We got on the Red Line and headed into the city. As one expects on public transportation, phones dominated the hands of our fellow subway riders. Sometimes I miss the way people would half-notice each other in these situations. We transferred at Park Street and found ourselves among the BU students and the various citizens of Red Sox Nation. At Kenmore, we made our way above ground and strolled through the blustery chill to Fenway. Where was the familiar smell of sausages outside the park? Did I need an app for that?
I bought our tickets on StubHub. At the gate, the tickets wouldn't scan. Using the MLB Ballpark app is apparently now a requirement for entry, unless you print your tickets at home. Holding a paper ticket... why would you want that? I’d recently downloaded the Ballpark App but the tickets weren't showing up. After walking over to the completely empty Red Sox ticket office (a place that was always bustling in past Fenway trips) I was told by the lonely college-age employee to link another email to the Ballpark App. Our tickets finally showed up on my screen and we were admitted into the ancient ballpark. The marketing people at MLB have determined that every fan must download all of their apps. That's how MLB has chosen to fight our collective dwindling attention spans. Speed up the game and app-ify everything.
We found our seats in the left-field grandstand, tucked up against the 37-foot-high Green Monster, hovering over the third-base line. It’s a majestic place to sit. The immensity of the wall framing your vision on the left and the expanse of green outfield grass with its checkerboard pattern. At one point a NESN cameraman came and took shots of the stadium from various angles.
The Sox scored single runs in the first three innings. The first on newcomer Masataka Yoshida's infield tapper. The second on Kike Hernandez's bomb over our heads into the Monster seats. The third on an Alex Verdugo line-drive single. Mike and I chatted over the game's surprisingly brisk pace. We reached the fifth inning before we knew it. Tanner Houck silenced the Orioles over those first four innings. Before the game started, I asked Mike if he thought Houck would make it out of the fourth. Houck has a biting slider which baffles righties, but he also seems to pitch without a worry. His mistakes get hammered. Tough to trust him. As the Orioles batted in the 5th, the diminutive Adam Frazier came to the plate and launched a drive just over the 380-foot sign in right field. Orioles star Cedric Mullins followed with a game-tying blast.

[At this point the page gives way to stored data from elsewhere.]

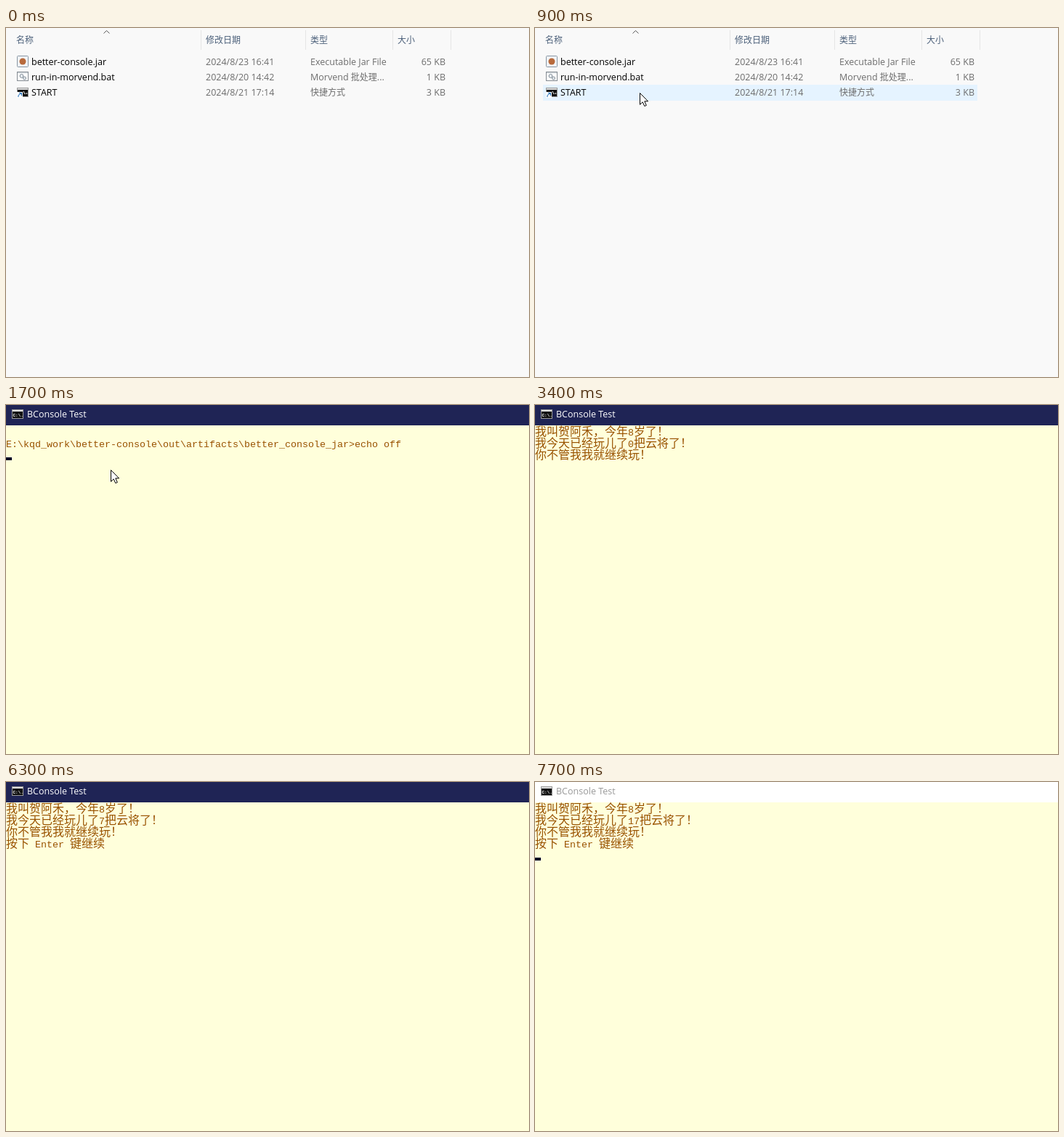
An HTML page that plays this animation: 720x480 px, repeating every 8 s.

```html
<!DOCTYPE html>
<html lang="zh-CN">
<head>
<meta charset="utf-8">
<style>
html, body { margin: 0; width: 100%; height: 100%; overflow: hidden; background: #f9f9f9; }
svg { display: block; }
text { white-space: pre; }
.ui { font: 12.5px "Open Sans", sans-serif; }
.ui .han { font: 12px "Noto Sans CJK SC", "Noto Sans CJK", sans-serif; }
.term { font: 13.33px "Liberation Mono", monospace; fill: #995200; }
.term .han { font: 300 16px "Noto Sans CJK SC", "Noto Sans CJK", sans-serif; }
.tiny { font: bold 6px "Liberation Mono", monospace; fill: #fff; }
</style>
</head>
<body>
<svg id="stage" width="720" height="480" viewBox="0 0 720 480"></svg>
<script>
const stage = document.getElementById('stage');
const LOOP = 8000, STEP = 100;

const rect = (x, y, w, h, fill, extra = '') =>
  `<rect x="${x}" y="${y}" width="${w}" height="${h}" fill="${fill}" ${extra}/>`;
const path = (d, stroke, extra = 'fill="none"') => `<path d="${d}" stroke="${stroke}" ${extra}/>`;

// Latin and Chinese runs use different fonts
const text = (x, y, str, cls, extra = '') => {
  const runs = str.match(/[ -~]+|[^ -~]+/g).map(run =>
    /[ -~]/.test(run) ? run : `<tspan class="han">${run}</tspan>`).join('');
  return `<text x="${x}" y="${y}" class="${cls}" ${extra}>${runs}</text>`;
};
const ui = (x, y, str, fill, extra = '') => text(x, y, str, 'ui', `fill="${fill}" ${extra}`);

// Last value whose start time has been reached
const at = (keys, t) => keys.reduce((value, [start, v]) => t >= start ? v : value, keys[0][1]);

const termIcon = (x, y) =>
  rect(x, y, 16, 13, '#111') + rect(x + .5, y + .5, 15, 12, 'none', 'stroke="#999"') +
  rect(x + 1, y + 1, 14, 2, '#ddd');

const icons =
  rect(15.5, 38.5, 15, 15, '#f1f4f7', 'rx="1" stroke="#8795a3"') +
  '<circle cx="23" cy="46" r="4.5" fill="#b86a3c"/>' +
  rect(15.5, 60.5, 15, 12, '#fff', 'stroke="#848b92"') + rect(16, 61, 14, 1.5, '#d5dbe0') +
  '<g fill="#e9eef2" stroke="#7f8b96"><circle cx="21.5" cy="66" r="2.4"/><circle cx="25.5" cy="69" r="2"/></g>' +
  termIcon(15, 82) + path('M24 87l2 4M27 90h2.5', '#fff') +
  rect(15, 88, 8, 8, '#fff') + path('M17 95V92.5L21 90M18 89.5h3.5v3.5', '#1768b5');

const files = [
  ['better-console.jar', '2024/8/23 16:41', 'Executable Jar File', '65 KB'],
  ['run-in-morvend.bat', '2024/8/20 14:42', 'Morvend 批处理...', '1 KB'],
  ['START', '2024/8/21 17:14', '快捷方式', '3 KB'],
];
const headings = [[14, '名称'], [275, '修改日期'], [419, '类型'], [539, '大小']];

const fileList = headings.map(([x, s]) => ui(x, 21, s, '#4c607a')).join('') +
  [268, 412, 532, 612].map(x => rect(x, 3, 1, 27, '#e5e5e5')).join('') +
  path('M134.5 7.5L138.5 3.5L142.5 7.5', '#5a5a5a') + icons +
  files.map(([name, date, type, size], i) => {
    const y = 51 + 21 * i, grey = '#6d6d6d';
    return ui(35, y, name, '#000') + ui(275, y, date, grey) + ui(419, y, type, grey) +
      ui(605, y, size, grey, 'text-anchor="end"');
  }).join('');

function highlight(t) {
  if (t >= 1300) return rect(11.5, 78.5, 597, 21, '#cce8ff', 'stroke="#99d1ff"');
  if (t >= 600) return rect(11, 78, 598, 22, '#e5f3ff');
  return t >= 300 ? rect(11, 57, 598, 22, '#e5f3ff') : '';
}

const counts = [[1800, 0], [3800, 2], [4700, 4], [5700, 7], [6700, 12], [7600, 17]];
const clears = [3700, 6600, 7500];
const blinks = [[2500, 2800], [3400, 3800], [4400, 4700], [5400, 5700], [6300, 6700], [7300, 7600]];

function consoleLines(t) {
  if (t < 1800) return ['', String.raw`E:\kqd_work\better-console\out\artifacts\better_console_jar>echo off`];
  if (clears.includes(t)) return [];
  const lines = ['我叫贺阿禾，今年8岁了！', `我今天已经玩儿了${at(counts, t)}把云将了！`, '你不管我我就继续玩！'];
  return t < 3700 ? lines : [...lines, '按下 Enter 键继续'];
}

function terminal(t) {
  const open = Math.min(1, .45 + (t - 1500) / STEP * .45), left = 1 - open;
  const focused = t < 7700;
  const cursorOn = !blinks.some(([off, on]) => t >= off && t < on);
  return `<g opacity="${open}" transform="translate(${22 * left} ${12.4 * left}) scale(${1 - .045 * left})">` +
    rect(-1, -2, 1, 530, '#27348b') + rect(0, 0, 760, 520, '#ffffdb') +
    rect(0, -2, 760, 30, focused ? '#1f2455' : '#fff') +
    termIcon(8, 6) + '<text x="9.5" y="16" class="tiny">C:\\.</text>' +
    ui(29, 17, 'BConsole Test', focused ? '#fff' : '#999') +
    consoleLines(t).map((s, i) => s && text(0, 42 + 16 * i, s, 'term')).join('') +
    (cursorOn ? rect(0, t < 1800 ? 72 : 104, 8, 4, '#000024') : '') + '</g>';
}

const pointerPath = [
  [200, [704, 42]], [300, [520, 58]], [400, [340, 60]], [500, [223, 63]], [600, [188, 80]],
  [700, [164, 95]], [800, [150, 99]], [900, [144, 89]],
  [2500, [112, 92]], [2600, [62, 97]], [2700, [8, 102]],
];
function pointer(t) {
  if (t < 200 || t >= 2800) return '';
  const [x, y] = at(pointerPath, t);
  return path('M.5 .5V16.3L4.2 12.8L6.8 18.5L9.3 17.4L6.8 11.8H11.6Z', '#000',
    `fill="#fff" transform="translate(${x} ${y})"`);
}

function scene(t) {
  const list = t < 1700 ? rect(0, 0, 720, 480, '#f9f9f9') + highlight(t) + fileList : '';
  return list + (t >= 1500 ? terminal(t) : '') + pointer(t);
}

let shown = -1;
function tick() {
  const t = Math.floor(performance.now() % LOOP / STEP) * STEP;
  if (t !== shown) stage.innerHTML = scene(shown = t);
  requestAnimationFrame(tick);
}
tick();
</script>
</body>
</html>
```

A father of three boys sat in the seats in front of us. The youngest was probably three and had no idea a baseball game was happening. He looked like the funny little kid with glasses from Jerry Maguire. At one point the kid dropped a nickel behind him and Mike picked it up and gave it back. Mike wanted to ask the little guy if he knew that the human head weighs eight pounds. Between innings, the dad bounced his three-year-old on his shoulders hoping to convince Orioles left-fielder Terrin Vavra to toss a ball up toward him. Holding one hand on his son's ankle, and on his third beer, I hoped this guy didn't get a ball thrown his way. I thought of my daughter back in California and of baseball games we’ll attend this summer in Oakland.
The Sox regained the lead in the bottom of the fifth with the new arrivals delivering in big moments. Yoshida's sacrifice fly to center and then Adam Duvall's hot weekend continued with a two-run single. Duvall's OPS after three games is 1.957. Something tells me he won't win the AL MVP, but we'll enjoy it while it lasts. Rookie Tristan Casas dropped his first hit and RBI of the year with an insurance-run single in the seventh and Alex Verdugo gave the Sox more breathing room in the eighth. As the icy breeze picked up again, Kaleb Ort finished the Orioles off in the ninth and we walked out of Fenway happy.
This Boston season is unlikely to end in a World Series title, but the Yoshida Era is off to a solid start, Duvall is channeling Dwight Evans for a few games, and if pitchers Garret Whitlock, Brayan Bello and James Paxton get healthy and manage to stay productive, there may be more reasons for optimism from this team than many expected. They won't score nine runs every game, but Red Sox fans, perhaps your experience has been upgraded from last season… at least for now.